Problem statement: Only the lines from the first line of the entries through the line with "0C-3-11-11-19-23-19C-23-6-14 3 0" belong in the answer, each restated word for word and without pictures.

Data for this exercise:
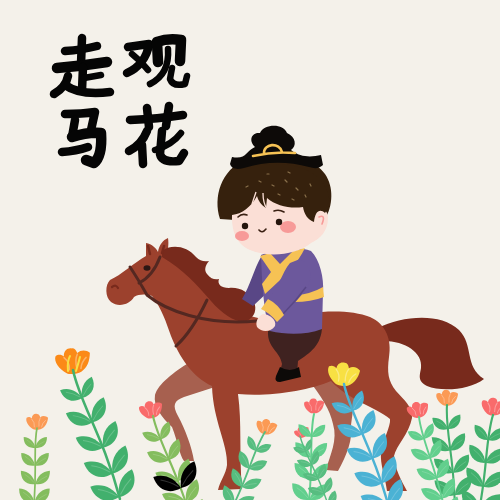
<!DOCTYPE html>
<html lang="zh">
<head>
<meta charset="utf-8">
<title>走马观花</title>
<style>
:root{--paper:#f4f1ea;--ink:#050505;--coat:#9c412d;--coat-far:#a7604f;--mane:#782a1c;--rein:#542821;--hair:#36210d;--hat:#0d0a08;--skin:#fbdfd6;--blush:#f79a98;--robe:#6c589c;--robe-dark:#594786;--gold:#f6c254;--trousers:#3f2220;--orange:#fb9a55;--coral:#f96b6b;--yellow:#f8e043}
html,body{margin:0;height:100%;overflow:hidden;background:var(--paper)}
.scene{display:block;width:500px;height:500px;background:var(--paper)}
.lettering{fill:none;stroke:var(--ink);stroke-width:8.5;stroke-linecap:round;stroke-linejoin:round}
.lettering .thin{stroke-width:6.5}
.lettering .bold{stroke-width:10.5}
.coat{fill:var(--coat)}
.coat-far{fill:var(--coat-far)}
.mane{fill:var(--mane)}
.rein{fill:none;stroke:var(--rein);stroke-width:3;stroke-linecap:round;stroke-linejoin:round}
.robe{fill:var(--robe)}
.gold{fill:var(--gold)}
.skin{fill:var(--skin)}
.hat{fill:var(--hat)}
.hair{fill:var(--hair)}
.blush{fill:var(--blush)}
.face-line{fill:none;stroke:#3a2113;stroke-width:1.6;stroke-linecap:round}
.leafgreen{color:#42b06d}
.grass{color:#84bd5e}
.teal{color:#57bd80}
.mint{color:#62cf8d}
.blue{color:#4bb2d4}
.orange{color:var(--orange)}
.coral{color:var(--coral)}
.yellow{color:var(--yellow)}
</style>
</head>
<body>
<svg class="scene" viewBox="0 0 500 500" role="img" aria-label="走马观花：骑马赏花的少年">
<defs>
  <path id="leaf" d="M0 0C-3-11-11-19-23-19C-23-6-14 3 0 0Z"/>
  <g id="leaf-pair">
    <use href="#leaf"/>
    <use href="#leaf" transform="scale(-1 1) rotate(6)"/>
    <path d="M-2-2Q-9-10-17-14M2-2Q9-9 17-13" fill="none" stroke="#fff" stroke-opacity=".2" stroke-width="1"/>
  </g>
  <g id="sprig" fill="currentColor">
    <path d="M0 0C-5 34 6 74 0 140" fill="none" stroke="currentColor" stroke-width="2.6" stroke-linecap="round"/>
    <use href="#leaf-pair" transform="translate(-1 30) scale(.8)"/>
    <use href="#leaf-pair" transform="translate(0 57) scale(.95)"/>
    <use href="#leaf-pair" transform="translate(2 85)"/>
    <use href="#leaf-pair" transform="translate(2 113) scale(1.05)"/>
    <use href="#leaf-pair" transform="translate(0 138) scale(1.05)"/>
  </g>
  <g id="blossom" fill="currentColor">
    <path d="M-7 9C-14 4-18-3-16-8C-13-10-10-9-8-7C-8-12-4-15 0-14C3-14 4-12 5-9C9-12 14-11 17-8C16 0 13 6 7 9C3 11-4 11-7 9Z"/>
    <path d="M-8-6Q-3-1-4 6M5-8Q2-3 3 5M13-4Q8 0 7 6" fill="none" stroke="#fff" stroke-opacity=".35" stroke-width="1.4" stroke-linecap="round"/>
  </g>
</defs>

<g class="lettering" role="img" aria-label="走观马花">
  <g id="zou">
    <path d="M65 51Q82 50 97 46"/>
    <path d="M82 38L81 64"/>
    <path class="bold" d="M57 68Q82 66 107 62"/>
    <path d="M83 67L82 90"/>
    <path class="thin" d="M84 78L101 75"/>
    <path d="M68 76Q66 87 54 94"/>
    <path d="M65 85C76 93 93 94 110 92"/>
  </g>
  <g id="guan">
    <path d="M128 47L149 44C147 58 138 68 127 73"/>
    <path class="thin" d="M132 54Q141 61 148 70"/>
    <path class="bold" d="M158 62L157 42Q168 38 181 40L180 61"/>
    <path class="thin" d="M168 49C169 64 164 77 150 84"/>
    <path class="thin" d="M172 68L170 79Q173 87 185 84L187 76"/>
  </g>
  <g id="ma">
    <path d="M65 114Q82 114 95 112L91 130"/>
    <path d="M75 120L72 137"/>
    <path class="bold" d="M72 137Q88 132 101 133C102 148 100 158 94 163L86 160"/>
    <path d="M62 152Q76 151 88 147"/>
  </g>
  <g id="hua">
    <path d="M130 120Q158 119 183 115"/>
    <path d="M147 108L149 127"/>
    <path d="M169 106L166 126"/>
    <path d="M147 131C143 141 137 147 129 151"/>
    <path d="M142 145L143 164"/>
    <path class="thin" d="M181 133C175 141 165 147 155 150"/>
    <path d="M162 131L160 154Q162 163 179 161L184 153"/>
  </g>
</g>

<g id="horse">
  <path class="mane" d="M378 328C402 316 440 312 459 330C474 345 464 366 484 379C470 390 441 392 427 386C417 381 420 375 421 368C423 352 404 340 381 341Z"/>
  <g class="coat-far">
    <path d="M190 362C174 372 158 384 155 395C153 406 162 418 172 427C178 442 179 454 184 461L194 461C192 447 185 429 178 416C172 405 174 401 184 397L218 386Z"/>
    <path d="M307 378C322 397 330 410 333 424C338 440 330 455 326 470L338 471C347 455 353 439 351 425L358 372Z"/>
  </g>
  <path class="coat" d="M146 256L146 243C152 244 156 248 158 252C159 245 163 240 168 238C169 245 168 250 166 254C185 260 208 280 225 300C240 316 262 322 285 318C315 310 350 309 370 317C386 324 392 340 389 357C387 372 388 381 396 391C404 400 413 407 412 418C409 434 396 446 394 456C395 469 401 480 407 491L387 491C385 476 380 464 381 453C383 439 391 426 390 419C376 407 348 400 331 381C308 391 268 397 238 394C242 423 239 452 242 489L218 490C220 481 226 474 227 465C228 444 213 421 212 386C192 377 179 356 171 336C166 322 162 309 152 296C146 294 139 294 134 297C130 304 119 308 111 302C105 297 105 285 110 280C121 275 134 263 146 256Z"/>
  <path class="mane" d="M162 251C170 244 187 245 196 257C200 261 204 262 209 261C205 266 204 270 207 274C211 279 215 280 219 279C217 284 221 288 229 288C240 287 249 292 254 302C257 309 255 317 247 321C237 324 223 315 211 301C196 284 184 270 162 257Z"/>
  <path d="M148 246L150 254M164 246L162 253" stroke="var(--mane)" stroke-width="2.5" stroke-linecap="round"/>
  <ellipse cx="147" cy="268" rx="3.5" ry="2.8" fill="#2b1714"/>
  <path d="M112 287Q116 284 118 288" fill="none" stroke="var(--mane)" stroke-width="2.2" stroke-linecap="round"/>
  <path class="rein" d="M130 267Q138 279 147 295M139 283Q153 276 160 257M147 295C165 310 205 326 257 321M207 300C198 319 186 337 176 346"/>
</g>

<g id="rider">
  <path class="robe" d="M261 257C254 269 250 286 242 299L253 306L270 290Z" style="fill:var(--robe-dark)"/>
  <path d="M268 331C267 348 280 351 282 364L279 376L297 374L298 361C310 353 322 345 322 326Z" fill="var(--trousers)"/>
  <path class="hat" d="M280 367Q290 373 299 367L301 377L280 382Q274 382 276 376Z"/>
  <path class="robe" d="M261 255C278 248 299 246 311 251C320 260 324 278 323 292L322 329C306 335 287 335 270 331C263 310 262 280 261 255Z"/>
  <path class="gold" d="M260 256L270 253L280 264L293 251L305 248C298 263 284 277 265 294L262 284L271 272Z"/>
  <path class="gold" d="M296 295Q311 294 323 287L324 297Q311 302 294 302Z"/>
  <path class="robe" d="M300 259C313 266 313 281 305 291C297 301 289 308 280 318L265 302C278 291 282 272 290 263Z"/>
  <path d="M306 287Q296 301 283 314" fill="none" stroke="var(--robe-dark)" stroke-width="1.5"/>
  <path class="gold" d="M268 299Q278 304 284 315L277 322Q270 313 261 309Z"/>
  <path class="skin" d="M263 314C269 314 277 320 275 326C271 332 262 333 257 327C255 322 258 316 263 314Z"/>

  <path class="hair" d="M220 219C213 197 221 170 245 160C275 150 311 154 325 174C334 187 333 206 325 219L308 232L235 220Z"/>
  <path class="skin" d="M233 203C230 226 233 242 250 250C269 258 296 255 311 243C320 239 328 231 328 218C328 209 320 206 314 211L309 202C285 193 252 193 233 203Z"/>
  <path d="M319 217Q326 214 322 224" fill="none" stroke="var(--blush)" stroke-width="1.6" stroke-linecap="round"/>
  <path class="hair" d="M218 204C218 178 239 164 272 164C304 163 329 176 330 205L325 213C320 208 315 211 314 222C308 220 304 214 303 207C291 209 276 206 267 198L266 208C261 205 258 200 257 196C251 207 242 214 232 215L230 219C223 217 219 211 218 204Z"/>
  <path d="M263 193Q263 203 267 209M256 192L252 204" fill="none" stroke="var(--skin)" stroke-width="1.3"/>
  <path d="M259 181l2 1M272 185l2 1M285 180l2 2M296 188l2 2M278 194l2 1M305 195l1 2M288 172l2 1M246 187l2-1M310 184l1 2M292 199l2 1M267 174l2 0" stroke="#89704b" stroke-width="1.2" stroke-linecap="round"/>
  <path class="hat" d="M232 157C246 160 246 151 255 147C248 140 252 132 260 133C264 124 283 123 287 133C296 137 297 146 291 150C301 158 312 157 321 155L323 165Q318 170 309 167Q276 158 244 168Q232 171 230 164Z"/>
  <path d="M253 156Q274 151 295 153M264 154C263 143 280 142 282 152" fill="none" stroke="var(--gold)" stroke-width="2.6" stroke-linecap="round"/>
  <g id="face">
    <ellipse class="blush" cx="242" cy="236" rx="7" ry="5"/>
    <ellipse class="blush" cx="288" cy="227" rx="8" ry="6"/>
    <circle cx="245" cy="226" r="3.2" fill="#24150d"/>
    <circle cx="279" cy="222" r="3.2" fill="#24150d"/>
    <path class="face-line" d="M238 217Q242 213 247 215M274 211Q279 209 284 212"/>
    <path class="face-line" d="M259 230Q262 234 266 229" stroke="#bd4945"/>
  </g>
</g>

<g id="flowers">
  <g id="left-bank">
    <use class="orange" href="#blossom" transform="translate(37 423) scale(.65)"/>
    <use class="grass" href="#sprig" transform="translate(37 428) rotate(3) scale(.66)"/>
    <use class="orange" href="#blossom" style="color:#fb8a18" transform="translate(73 363) rotate(-6) scale(1.05)"/>
    <path d="M68 371Q67 361 70 356M76 371Q79 361 80 357" fill="none" stroke="var(--yellow)" stroke-width="2" stroke-linecap="round"/>
    <use class="leafgreen" href="#sprig" transform="translate(73 370) rotate(-20) scale(.98)"/>
    <use class="coral" href="#blossom" transform="translate(151 411) rotate(-8) scale(.7)"/>
    <use class="grass" href="#sprig" transform="translate(153 416) rotate(-20) scale(.82)"/>
    <use class="leafgreen" href="#leaf-pair" transform="translate(181 488) rotate(-18)"/>
  </g>
  <g id="middle-bank">
    <use class="orange" href="#blossom" transform="translate(266 428) rotate(12) scale(.62)"/>
    <use class="teal" href="#sprig" transform="translate(265 432) rotate(24) scale(.7)"/>
    <use class="coral" href="#blossom" transform="translate(302 433) rotate(-15) scale(.45)"/>
    <use class="coral" href="#blossom" transform="translate(314 407) scale(.6)"/>
    <use class="mint" href="#sprig" transform="translate(314 414) rotate(4) scale(.76)"/>
    <use class="teal" href="#sprig" transform="translate(300 436) rotate(-22) scale(.55)"/>
    <use class="yellow" href="#blossom" transform="translate(343 376) rotate(8) scale(.95)"/>
    <use class="blue" href="#sprig" transform="translate(344 384) rotate(-20) scale(.94)"/>
  </g>
  <g id="right-bank">
    <use class="orange" href="#blossom" transform="translate(447 399) scale(.65)"/>
    <use class="leafgreen" href="#sprig" transform="translate(447 405) rotate(-4) scale(.8)"/>
    <use class="coral" href="#blossom" transform="translate(418 411) rotate(-10) scale(.65)"/>
    <use class="mint" href="#sprig" transform="translate(419 417) rotate(-15) scale(.75)"/>
    <use class="coral" href="#blossom" transform="translate(493 408) rotate(8) scale(.72)"/>
    <use class="leafgreen" href="#sprig" transform="translate(493 415) rotate(9) scale(.85)"/>
  </g>
</g>
</svg>
</body>
</html>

Written solution:
<!DOCTYPE html>
<html lang="zh">
<head>
<meta charset="utf-8">
<title>走马观花</title>
<style>
:root{--paper:#f4f1ea;--ink:#050505;--coat:#9c412d;--coat-far:#a7604f;--mane:#782a1c;--rein:#542821;--hair:#36210d;--hat:#0d0a08;--skin:#fbdfd6;--blush:#f79a98;--robe:#6c589c;--robe-dark:#594786;--gold:#f6c254;--trousers:#3f2220;--orange:#fb9a55;--coral:#f96b6b;--yellow:#f8e043}
html,body{margin:0;height:100%;overflow:hidden;background:var(--paper)}
.scene{display:block;width:500px;height:500px;background:var(--paper)}
.lettering{fill:none;stroke:var(--ink);stroke-width:8.5;stroke-linecap:round;stroke-linejoin:round}
.lettering .thin{stroke-width:6.5}
.lettering .bold{stroke-width:10.5}
.coat{fill:var(--coat)}
.coat-far{fill:var(--coat-far)}
.mane{fill:var(--mane)}
.rein{fill:none;stroke:var(--rein);stroke-width:3;stroke-linecap:round;stroke-linejoin:round}
.robe{fill:var(--robe)}
.gold{fill:var(--gold)}
.skin{fill:var(--skin)}
.hat{fill:var(--hat)}
.hair{fill:var(--hair)}
.blush{fill:var(--blush)}
.face-line{fill:none;stroke:#3a2113;stroke-width:1.6;stroke-linecap:round}
.leafgreen{color:#42b06d}
.grass{color:#84bd5e}
.teal{color:#57bd80}
.mint{color:#62cf8d}
.blue{color:#4bb2d4}
.orange{color:var(--orange)}
.coral{color:var(--coral)}
.yellow{color:var(--yellow)}
</style>
</head>
<body>
<svg class="scene" viewBox="0 0 500 500" role="img" aria-label="走马观花：骑马赏花的少年">
<defs>
  <path id="leaf" d="M0 0C-3-11-11-19-23-19C-23-6-14 3 0 0Z"/>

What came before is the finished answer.